**TRY IT**
List all lines of the data that include the string "done".

-- Opening Marker --

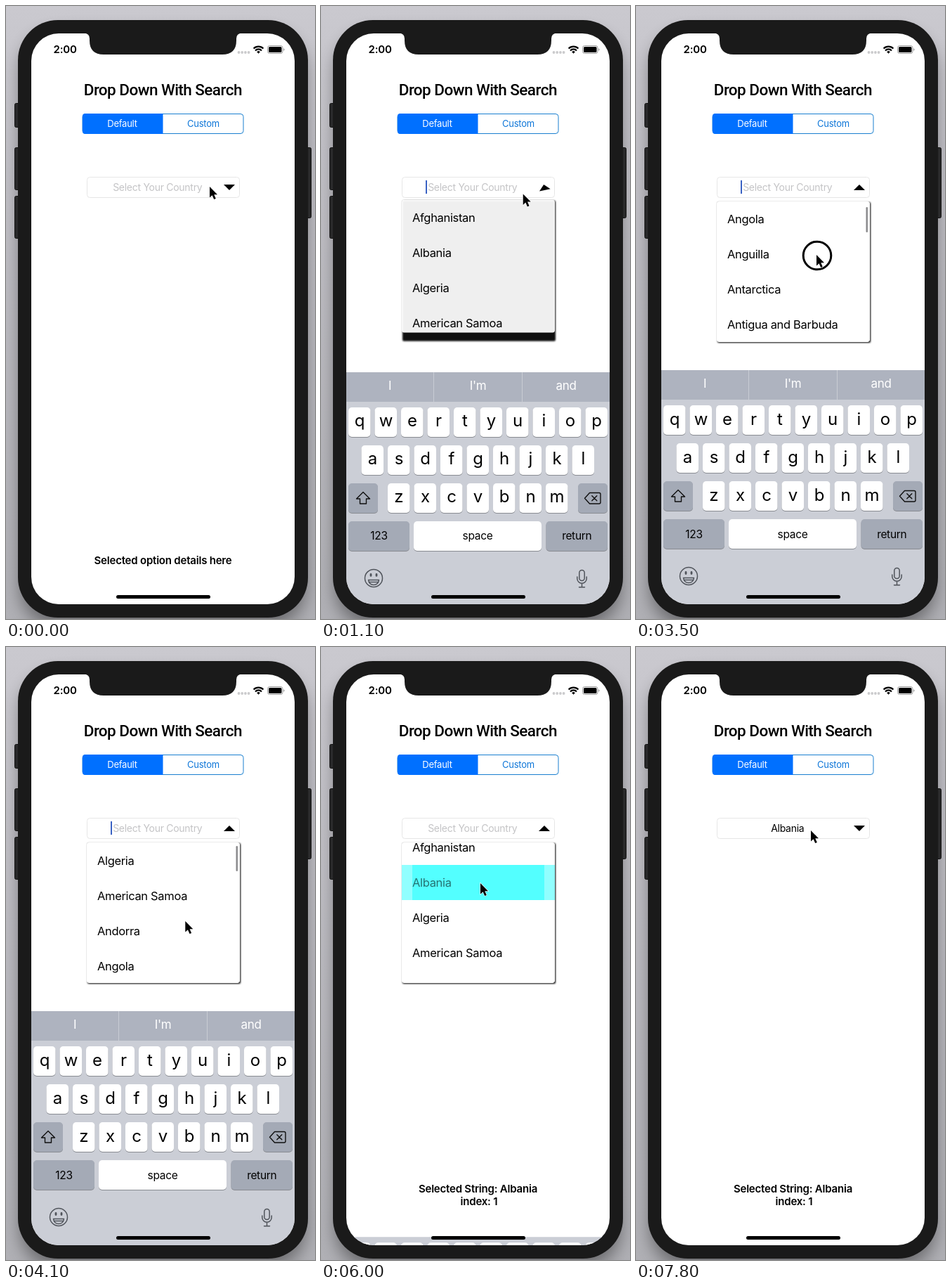
An HTML page for the animation above (8000 ms loop, 440 by 872 pixels).

```html
<!DOCTYPE html>
<html lang="en">
<head>
<meta charset="utf-8">
<title>Drop Down With Search</title>
<style>
  html, body { margin: 0; width: 100%; height: 100%; overflow: hidden; background: #bdbcc2; }
  svg { display: block; width: 440px; height: 872px; font-family: Inter, "Liberation Sans", sans-serif; }
  text { white-space: pre; letter-spacing: -.02em; }
  .mid { text-anchor: middle; }
  .bold { font-weight: 600; letter-spacing: -.014em; }
</style>
</head>
<body>
<svg viewBox="0 0 440 872">
  <defs>
    <linearGradient id="wall" x1="0" y1="0" x2="0" y2="1">
      <stop offset="0" stop-color="#cac9cf"/>
      <stop offset=".3" stop-color="#c0bfc5"/>
      <stop offset="1" stop-color="#b0b0b5"/>
    </linearGradient>
    <filter id="glow" x="-20%" y="-20%" width="140%" height="140%"><feGaussianBlur stdDeviation="12"/></filter>
    <filter id="soft" x="-10%" y="-10%" width="120%" height="120%"><feGaussianBlur stdDeviation="1.2"/></filter>
    <clipPath id="screen"><rect x="36" y="39" width="375" height="812" rx="39"/></clipPath>
    <clipPath id="listClip"><rect id="clipBox" x="115" width="218" rx="3"/></clipPath>
  </defs>

  <rect width="440" height="872" fill="url(#wall)"/>
  <rect x="20" y="38" width="407" height="846" rx="56" opacity=".4" filter="url(#glow)"/>
  <g fill="#29292a" stroke="#111">
    <rect x="12.5" y="138.5" width="8" height="34" rx="2"/>
    <rect x="12.5" y="201.5" width="8" height="60" rx="2"/>
    <rect x="12.5" y="270.5" width="8" height="60" rx="2"/>
    <rect x="426.5" y="201.5" width="8" height="100" rx="2"/>
  </g>
  <rect x="17" y="20" width="413" height="850" rx="57" fill="#1a1a1a"/>

  <g clip-path="url(#screen)">
    <rect x="36" y="39" width="375" height="812" fill="#fff"/>
    <text class="bold" x="67.5" y="67" font-size="15">2:00</text>
    <g fill="#cbcbcd"><circle cx="331.5" cy="66" r="1.9"/><circle cx="336.2" cy="66" r="1.9"/><circle cx="340.9" cy="66" r="1.9"/><circle cx="345.6" cy="66" r="1.9"/></g>
    <g fill="none" stroke="#000" stroke-width="2.2">
      <path d="M352.6 60.6a9.6 9.6 0 0 1 13.8 0M355 63.4a6.2 6.2 0 0 1 9 0"/>
      <path d="M359.5 67.8l-2.3-2.6a3.3 3.3 0 0 1 4.6 0z" fill="#000" stroke="none"/>
    </g>
    <rect x="372.5" y="56.5" width="21.500" height="11" rx="3" fill="none" stroke="#999"/>
    <rect x="374" y="58" width="18.500" height="8" rx="1.600"/>
    <path d="M395.300 60.300q1.400.4 1.400 1.700t-1.400 1.700z" fill="#999"/>

    <text class="mid" x="223.300" y="126.500" font-size="22.500" font-weight="500" style="font-family:Roboto,sans-serif;letter-spacing:-.55px">Drop Down With Search</text>
    <rect x="109" y="153.500" width="229" height="28" rx="4" fill="#fff" stroke="#1a7fd0"/>
    <path d="M223.500 153v29H113a4 4 0 0 1-4-4v-21a4 4 0 0 1 4-4z" fill="#0070ff"/>
    <text class="mid" x="165.500" y="172.300" font-size="13" fill="#fff">Default</text>
    <text class="mid" x="281" y="172.300" font-size="13" fill="#0e76d8">Custom</text>

    <text id="hint" class="mid bold" x="223.500" y="793.500" font-size="15">Selected option details here</text>
    <g id="result" class="mid bold" font-size="15">
      <text x="223.500" y="776" class="bold">Selected String: Albania</text>
      <text x="225" y="793.500" class="bold">index: 1</text>
    </g>

    <rect id="shade" x="116" width="218" height="200" rx="2" filter="url(#soft)"/>
    <g id="list" clip-path="url(#listClip)">
      <rect id="paper" x="115" width="218" rx="3" fill="#fff"/>
      <g id="rows" font-size="16.500"></g>
      <rect id="bar" x="327.500" width="2.500" rx="1.250" fill="#8c8c8e"/>
    </g>

    <rect x="115.500" y="243.500" width="217" height="29" rx="4" fill="#fff" stroke="#e6e6e6"/>
    <text id="field" class="mid" x="215.800" y="262.800" font-size="14"></text>
    <rect id="caret" x="149" y="248" width="2" height="19" fill="#3a62c4"/>
    <path id="arrow" d="M-8-4H8L0 4z"/>

    <g id="keyboard"></g>
    <rect x="157" y="838" width="134" height="5" rx="2.500"/>
  </g>
  <path d="M111 38.500q8 .5 8 8v2.500q0 20 20 20h169q20 0 20-20v-2.500q0-7.500 8-8z" fill="#1a1a1a"/>

  <g id="cursor">
    <circle id="ring" cx="1" cy="1" r="19.800" fill="none" stroke="#000" stroke-width="3"/>
    <path d="M0 0V15.500L3.600 12.200L6.200 18L8.800 16.900L6.300 11.200H11z" stroke="#fff" stroke-width="1.200" paint-order="stroke"/>
  </g>
</svg>

<script>
const $ = id => document.getElementById(id);
const set = (id, attrs) => { for (const k in attrs) $(id).setAttribute(k, attrs[k]); };
const show = (id, on) => { $(id).style.display = on ? '' : 'none'; };
const clamp = v => Math.min(1, Math.max(0, v));

const OPEN = 735, KEYS_UP = 729, PICK = 5726, CLOSE = PICK + 400, REFRESH = PICK + 500;
const countries = ['Afghanistan', 'Albania', 'Algeria', 'American Samoa', 'Andorra', 'Angola',
  'Anguilla', 'Antarctica', 'Antigua and Barbuda', 'Argentina', 'Armenia'];

// Each entry: time, then values
const pointer = [[0, 290, 257], [900, 290, 257], [1900, 268, 357], [2200, 268, 357], [2400, 267, 378],
  [2700, 262, 322], [3300, 257, 354], [3500, 257, 354], [3900, 256, 420], [4400, 254, 335], [4500, 254, 335],
  [4800, 255, 368], [4950, 255, 369], [5200, 232, 354], [5400, 227, 336], [6100, 227, 336],
  [6800, 281, 318], [7100, 296, 315], [7200, 296, 315], [7800, 249, 261]];
const scroll = [[2400, 0], [2700, 60], [3300, 250], [3500, 250], [3900, 170], [4350, 0], [4500, 0],
  [4800, -16.5], [4950, -17], [5150, 0], [5200, 0], [5400, 18]];
const presses = [[400, 600], [2400, 2700], [3400, 3900], [4500, 5000], [5200, 5400], [5600, 5700]];

function track(keys, t) {
  const i = keys.findIndex(k => k[0] > t);
  if (i < 0) return keys[keys.length - 1].slice(1);
  if (i === 0) return keys[0].slice(1);
  const a = keys[i - 1], b = keys[i];
  let u = (t - a[0]) / (b[0] - a[0]);
  u = u * u * (3 - 2 * u);
  return a.slice(1).map((v, j) => v + (b[j + 1] - v) * u);
}

// Spring progress 0 to 1; damping 1 is critical
function spring(ms, damping, freq) {
  if (ms <= 0) return 0;
  const s = ms / 1000, d = damping * freq;
  if (damping === 1) return 1 - (1 + d * s) * Math.exp(-d * s);
  const w = freq * Math.sqrt(1 - damping * damping);
  return 1 - Math.exp(-d * s) * (Math.cos(w * s) + d / w * Math.sin(w * s));
}

function buildKeyboard() {
  const label = (x, y, str, size, fill = '#000') =>
    `<text class="mid" x="${x}" y="${y}" font-size="${size}" fill="${fill}">${str}</text>`;
  const key = (x, y, w, str = '', size = 24, fill = '#fff') =>
    `<rect x="${x}" y="${y + 1}" width="${w}" height="42" rx="5" fill="#898c92"/>` +
    `<rect x="${x}" y="${y}" width="${w}" height="42" rx="5" fill="${fill}"/>` +
    label(x + w / 2, y + (size > 20 ? 27.5 : 26.5), str, size);
  const row = (x, y, letters) => [...letters].map((c, i) => key(x + i * 37.5, y, 31.5, c)).join('');
  const gray = '#a4aab6';
  $('keyboard').innerHTML =
    '<g id="tips"><path d="M36 518h375v42H36z" fill="#aeb3bf"/>' +
    '<path d="M160.5 518v42M286.5 518v42" stroke="#c9ccd4"/>' +
    label(98, 543, 'I', 17, '#fff') + label(223.5, 543, "I'm", 17, '#fff') + label(349, 543, 'and', 17, '#fff') + '</g>' +
    '<path d="M36 560h375v291H36z" fill="#cbced6"/>' +
    row(39, 568, 'qwertyuiop') + row(57.5, 622, 'asdfghjkl') + row(95, 676, 'zxcvbnm') +
    key(39, 676, 42, '', 24, gray) + key(366, 676, 42, '', 24, gray) +
    key(39, 730, 87, '123', 15.5, gray) + key(132, 730, 182, 'space', 15.5) + key(320.5, 730, 87.5, 'return', 15.5, gray) +
    '<g fill="none" stroke="#111" stroke-width="1.4" stroke-linejoin="round" stroke-linecap="round">' +
    '<path d="M60 688.500l9.500 9.500h-5v7h-9v-7h-5z"/>' +
    '<path d="M382.500 689.500H396q2 0 2 2v11.500q0 2-2 2H382.500L375.500 697.300zM385.800 693.800l7 7m0-7l-7 7"/></g>' +
    '<g fill="none" stroke="#50545b" stroke-width="1.5" stroke-linecap="round">' +
    '<circle cx="75" cy="811" r="12.500"/><path d="M67.500 813.500h15q-1 7-7.500 7t-7.500-7z" stroke-linejoin="round"/><path d="M68.500 816.500h13"/>' +
    '<path d="M71 805.500v2M79 805.500v2" stroke-width="2.800"/>' +
    '<rect x="367.800" y="799.500" width="7.400" height="15" rx="3.700"/>' +
    '<path d="M364.800 809v2.500a6.700 6.700 0 0 0 13.400 0V809M371.500 818.500v5M367.500 823.800h8"/></g>';
}

function buildRows() {
  $('rows').innerHTML = countries.map((name, i) =>
    (i === 1 ? '<g id="mark" fill="#0ff"><path d="M115 50h218v50H115z"/><path d="M130 50h188v50H130z"/></g>' : '') +
    `<text id="row${i}" x="130" y="${i * 50 + 31}">${name}</text>`).join('');
}

function draw(t) {
  const picked = t >= PICK, done = t >= REFRESH;

  // Drop-down list
  const up = spring(t - OPEN, .4, 19), down = spring(t - CLOSE, .9, 8);
  const top = 243 + 35 * (up - down);
  const height = Math.max(0, t < CLOSE ? 30 + 170 * up : 200 * (1 - down));
  const visible = t >= OPEN && t < 6900;
  show('list', visible);
  show('shade', visible);
  set('list', { opacity: clamp(up) });
  set('shade', { y: top + 1, opacity: clamp(up) * clamp(1 - down) });
  set('clipBox', { y: top, height });
  set('paper', { y: top, height });

  const [offset] = track(scroll, t);
  set('rows', { transform: `translate(0 ${top - offset})` });
  set('bar', {
    y: top + 3 + Math.max(0, offset) * .02,
    height: 36 + Math.min(0, offset),
    opacity: clamp((t - 2400) / 100) * clamp((5700 - t) / 250)
  });

  // Chosen row fades in over its highlight
  const fade = clamp((t - PICK) / 500);
  for (const part of $('mark').children) part.setAttribute('opacity', fade ** 1.4);
  set('row1', { opacity: picked ? fade : 1 });

  // Text field
  $('field').textContent = done ? 'Albania' : 'Select Your Country';
  set('field', { fill: done ? '#000' : '#c4c4c6' });
  show('caret', t >= OPEN && !picked && (t + 550) % 1000 < 700);
  set('arrow', { transform: `translate(318 258) rotate(${180 * (up - down)})` });
  show('hint', !picked);
  show('result', picked);

  // Keyboard slides without its suggestion strip on the way out
  const slide = picked ? 291 * spring(t - PICK, 1, 18.26) : 333 * (1 - spring(t - KEYS_UP, 1, 18.26));
  set('keyboard', { transform: `translate(0 ${slide})` });
  show('tips', !picked);

  const [x, y] = track(pointer, t);
  set('cursor', { transform: `translate(${x} ${y})` });
  show('ring', presses.some(([a, b]) => t >= a && t < b));
}

buildKeyboard();
buildRows();
const start = performance.now();
function tick() {
  const t = (performance.now() - start) % 8000;
  draw(Math.floor(t / 100) * 100);
  requestAnimationFrame(tick);
}
tick();
</script>
</body>
</html>
```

-- Closing Marker --

**WRITTEN SOLUTION**
  const picked = t >= PICK, done = t >= REFRESH;
  $('field').textContent = done ? 'Albania' : 'Select Your Country';
  set('field', { fill: done ? '#000' : '#c4c4c6' });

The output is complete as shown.